To the State of Israel and all its inhabitants,
“One who is in the darkness can see what’s in the light, and one who is in the light cannot see what's in the darkness. And the Holy one can see both, inside the darkness and the light, as it is written: God knew darkness…”. (Midrash Tanchuma for the book of Exodus 27, 8)
Until not long ago, I lived in a public housing apartment block in Sderot. Most of my neighbors were Russian-speaking and Moroccan-speaking elderly people. One day, due to the poor infrastructure, the gas company decided to stop supplying gas, without prior notice, and not change all gas balloons, due to safety issues. There was no prior conversation or assistance to the elderly and the hard-working people to get organized or to help them understand the issues or how to solve them.
I was fortunate to be at the right place at the right time, following the saying of Hillel the Elder, “In a place where there are no people, try to be a man”. After multiple attempts turning to the municipality and the media for help, the infrastructure issues were fixed and the gas balloons continued to be replaced.

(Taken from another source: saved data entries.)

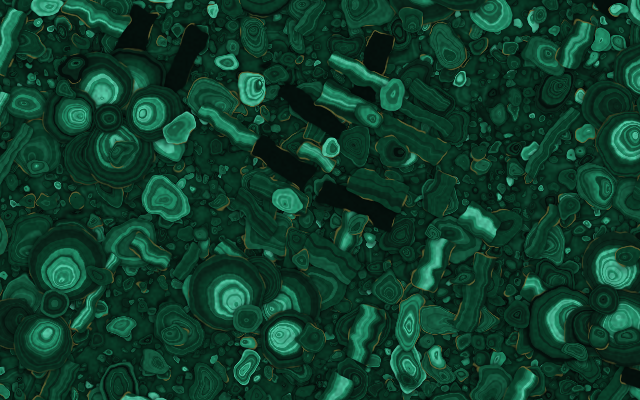
Write a WebGL 1 fragment shader that draws this texture.

```glsl
precision highp float;
// Polished malachite mosaic: banded nodules, slabs and rosettes of eccentric fans set in dark rubble.
uniform vec2 u_resolution;

const vec3 INK = vec3(0.015, 0.06, 0.045);
const vec3 DEEP = vec3(0.035, 0.145, 0.10);
const vec3 DARK = vec3(0.035, 0.23, 0.15);
const vec3 MID = vec3(0.08, 0.34, 0.24);
const vec3 GREEN = vec3(0.12, 0.52, 0.38);
const vec3 LIGHT = vec3(0.30, 0.72, 0.59);
const vec3 GOLD = vec3(0.42, 0.40, 0.20);
const vec2 SLAB_FIELD = vec2(0.84, 0.58);
const float EDGE = 0.0018;
const float TAU = 6.2831853;

float hash(vec2 p) {
  vec3 q = fract(p.xyx * 0.1031);
  q += dot(q, q.yzx + 33.33);
  return fract((q.x + q.y) * q.z);
}

vec2 hash2(vec2 p) { return vec2(hash(p), hash(p + 57.3)); }

float noise(vec2 p) {
  vec2 i = floor(p), f = fract(p);
  f *= f * (3.0 - 2.0 * f);
  return mix(mix(hash(i), hash(i + vec2(1, 0)), f.x),
             mix(hash(i + vec2(0, 1)), hash(i + vec2(1, 1)), f.x), f.y);
}

vec2 warp(vec2 p, float scale) { return vec2(noise(p * scale), noise(p * scale + 31.7)) - 0.5; }

vec2 turn(vec2 p, float a) {
  float c = cos(a), s = sin(a);
  return vec2(c * p.x + s * p.y, c * p.y - s * p.x);
}

// Tone 0..1 to the stone's colours
vec3 malachite(float tone) {
  vec3 c = mix(INK, DEEP, smoothstep(0.0, 0.12, tone));
  c = mix(c, DARK, smoothstep(0.14, 0.28, tone));
  c = mix(c, MID, smoothstep(0.34, 0.50, tone));
  c = mix(c, GREEN, smoothstep(0.54, 0.68, tone));
  return mix(c, LIGHT, smoothstep(0.70, 0.88, tone));
}

// Irregular stripes along t, centred on zero
float bands(float t, float count, float seed) {
  float broad = noise(vec2(t * count * 0.35, seed));
  float fine = noise(vec2(t * count, seed + 9.0));
  return 0.45 * broad + 0.55 * fine - 0.5;
}

// Ring parameter: 0 at the off-centre core, 1 on the rim of the disc
float ringPosition(vec2 q, vec2 core, float radius) {
  vec2 u = q - core;
  float len = length(u) + 1e-5;
  float b = dot(core, u / len);
  return len / (sqrt(b * b + radius * radius - dot(core, core)) - b);
}

float fanTone(float t, float count, float seed, float glow) {
  float b = bands(t, count, seed);
  float core = glow * (1.0 - smoothstep(0.52, 0.72, t));
  return mix(0.17 + 0.42 * b, 0.80 - 0.2 * t + 0.8 * b, core);
}

// Lays a chip over the stone below, with a dark seam and a broken gold vein
vec3 lay(vec3 below, vec3 chip, float d, float vein) {
  below *= 1.0 - 0.45 * exp(-max(d, 0.0) * 200.0);
  vec3 c = mix(below, chip, 1.0 - smoothstep(-EDGE, EDGE, d));
  return mix(c, GOLD, vein * (1.0 - smoothstep(0.0005, 0.003, abs(d))));
}

vec3 nodules(vec3 col, vec2 p, float cells, float density, float glowShare, float vein, float seed) {
  vec2 g = p * cells + 0.3 * warp(p, cells * 2.2);
  for (int j = -1; j <= 1; j++) for (int i = -1; i <= 1; i++) {
    vec2 cell = floor(g) + vec2(i, j);
    vec2 key = cell + seed, rnd = hash2(key), kind = hash2(key + 113.1);
    if (hash(key + 211.7) > density) continue;
    vec2 q = turn(g - cell - 0.2 - 0.6 * rnd, kind.x * TAU);
    q.y *= 1.0 + 0.7 * rnd.y;
    float radius = mix(0.32, 0.62, rnd.x);
    float t = ringPosition(q, vec2(0.5 * kind.y * radius, 0.0), radius);
    float glow = step(1.0 - glowShare, hash(key + 307.9));
    float plain = mix(0.2, 0.46, kind.x) + 0.65 * bands(t, 150.0 / cells, kind.y * 90.0);
    float tone = mix(plain, 0.68 + 0.85 * bands(t, 100.0 / cells, kind.x * 70.0), glow);
    col = lay(col, malachite(tone), (length(q) - radius) / cells, vein * step(0.5, kind.y));
  }
  return col;
}

vec3 slabs(vec3 col, vec2 p, float angle, float inField, float outField, float vein, float seed) {
  vec2 size = vec2(0.22, 0.07);
  vec2 r = turn(p, angle) + 0.014 * warp(p, 22.0);
  for (int j = -1; j <= 1; j++) for (int i = -1; i <= 1; i++) {
    vec2 cell = floor(r / size) + vec2(i, j);
    vec2 key = cell + seed, rnd = hash2(key), kind = hash2(key + 71.3);
    vec2 mid = (cell + 0.3 + 0.4 * rnd) * size;
    float field = 1.0 - smoothstep(0.22, 0.36, length(turn(mid, -angle) - SLAB_FIELD));
    if (hash(key + 19.9) > mix(outField, inField, field)) continue;
    vec2 q = turn(r - mid, 0.4 * (kind.x - 0.5));
    vec2 halfSize = vec2(mix(0.045, 0.11, rnd.y), mix(0.016, 0.036, kind.y));
    vec2 e = abs(q) - halfSize + 0.008;
    float d = length(max(e, 0.0)) + min(max(e.x, e.y), 0.0) - 0.008;
    float t = 0.5 + 0.5 * q.y / halfSize.y + 0.25 * (noise(vec2(q.x * 45.0, kind.x * 50.0)) - 0.5);
    float glow = step(0.6, rnd.x) * (1.0 - smoothstep(0.15, 0.38, abs(t - 0.4 - 0.2 * kind.x)));
    float black = step(rnd.x, 0.1);
    float tone = (0.3 + 0.6 * bands(t, 11.0, kind.y * 80.0) + 0.46 * glow) * (1.0 - black);
    col = lay(col, malachite(tone), d, vein * step(0.4, kind.x));
  }
  return col;
}

// Fans ringed round an eye, their bright cores facing inward
vec3 rosettes(vec3 col, vec2 p, float cells, float density, float vein, float seed) {
  for (int j = -1; j <= 1; j++) for (int i = -1; i <= 1; i++) {
    vec2 cell = floor(p * cells) + vec2(i, j);
    vec2 key = cell + seed, rnd = hash2(key);
    vec2 mid = (cell + 0.3 + 0.4 * rnd) / cells;
    float clear = smoothstep(0.22, 0.36, length(mid - SLAB_FIELD));
    vec2 q = p - mid;
    if (hash(key + 41.3) > density * clear || length(q) > 0.25) continue;
    for (int k = 0; k < 6; k++) {
      vec2 petal = hash2(key * 7.0 + float(k) * 13.7);
      if (petal.x < 0.18) continue;
      float a = (float(k) + rnd.x + 0.5 * petal.y) * TAU / 6.0;
      vec2 dir = vec2(cos(a), sin(a));
      float radius = mix(0.055, 0.1, petal.x);
      vec2 f = q - dir * mix(0.085, 0.125, petal.y);
      float t = ringPosition(f, -0.42 * radius * dir, radius);
      float tone = fanTone(t, 24.0, petal.y * 60.0, step(0.32, petal.x));
      col = lay(col, malachite(tone), length(f) - radius, vein * 0.5);
    }
    float eye = length(q) / 0.036;
    col = lay(col, malachite(0.28 + 0.7 * bands(eye, 9.0, rnd.y * 40.0)), length(q) - 0.036, 0.0);
  }
  return col;
}

void main() {
  vec2 p = gl_FragCoord.xy / u_resolution.y;
  vec2 w = p + 0.009 * warp(p, 28.0) + 0.004 * warp(p, 75.0);
  float vein = 0.8 * smoothstep(0.5, 0.75, noise(p * 38.0 + 5.0));

  // Ground and rubble
  float ground = noise(w * 6.0) + 0.5 * noise(w * 17.0);
  vec3 col = malachite(0.27 + 0.5 * bands(ground, 22.0, 3.0));
  col = nodules(col, w, 46.0, 0.6, 0.14, 0.0, 11.0);
  col = nodules(col, w, 23.0, 0.55, 0.16, vein, 37.0);

  // Larger pieces
  col = nodules(col, w, 8.5, 0.62, 0.14, vein, 83.0);
  col = slabs(col, w, 1.1, 0.1, 0.16, vein, 131.0);
  col = slabs(col, w, -0.55, 0.85, 0.06, vein, 173.0);
  col = rosettes(col, w, 2.2, 0.62, vein, 229.0);
  col = nodules(col, w, 15.0, 0.13, 0.35, vein, 271.0);

  // Mineral grain
  col *= 0.88 + 0.24 * noise(p * 150.0);
  gl_FragColor = vec4(col, 1.0);
}
```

This little experience revealed to me, once again, the gigantic difficulty to see those who are in the dark.
Social-economic lightness and darkness are forever relative. A person can live in a poor apartment compound and be dazzled by light, compared to his neighbors. Therefore, in order to see what’s in the dark, you need to put in a lot of effort. Before we ask for peace at the end of every standing prayer, we pace three steps back. In order to step out of the light and to succeed and see what’s in the dark, we must be “under the influence” of some of the divine values.
For Israel’s Independence day, a country that I love, worry about, and demand of it to be better, I wish we will be able to see those and that which are in the darkness, such as: children of the periphery that receive fewer opportunities that children who come from a financial and geographical middle class, families who live in poverty and don’t have food security, Bedouin residents who live in unrecognized villages, those who are not well connected, persecuted members of the LGBTQ community, women, Arabs and all others who are discriminated against.
Every child needs a village to see him. Every person needs someone who will help them to be at the light and see the darkness, all at the same time. I hope we will succeed.
Avi Dabush grew up in Ashkelon in an Orthodox religious household. He is one of the founders of “The Negev Council” and the Movement of the Periphery. Avi also serves as the CEO of Rabbis for Human Rights. He is studying to be a Rabbi at the Beit Midrash for Israeli Rabbis at the Shalom Hartman Institute and Oranim College. He lives on the outskirts of the Gaza Strip. Avi is the father of two boys.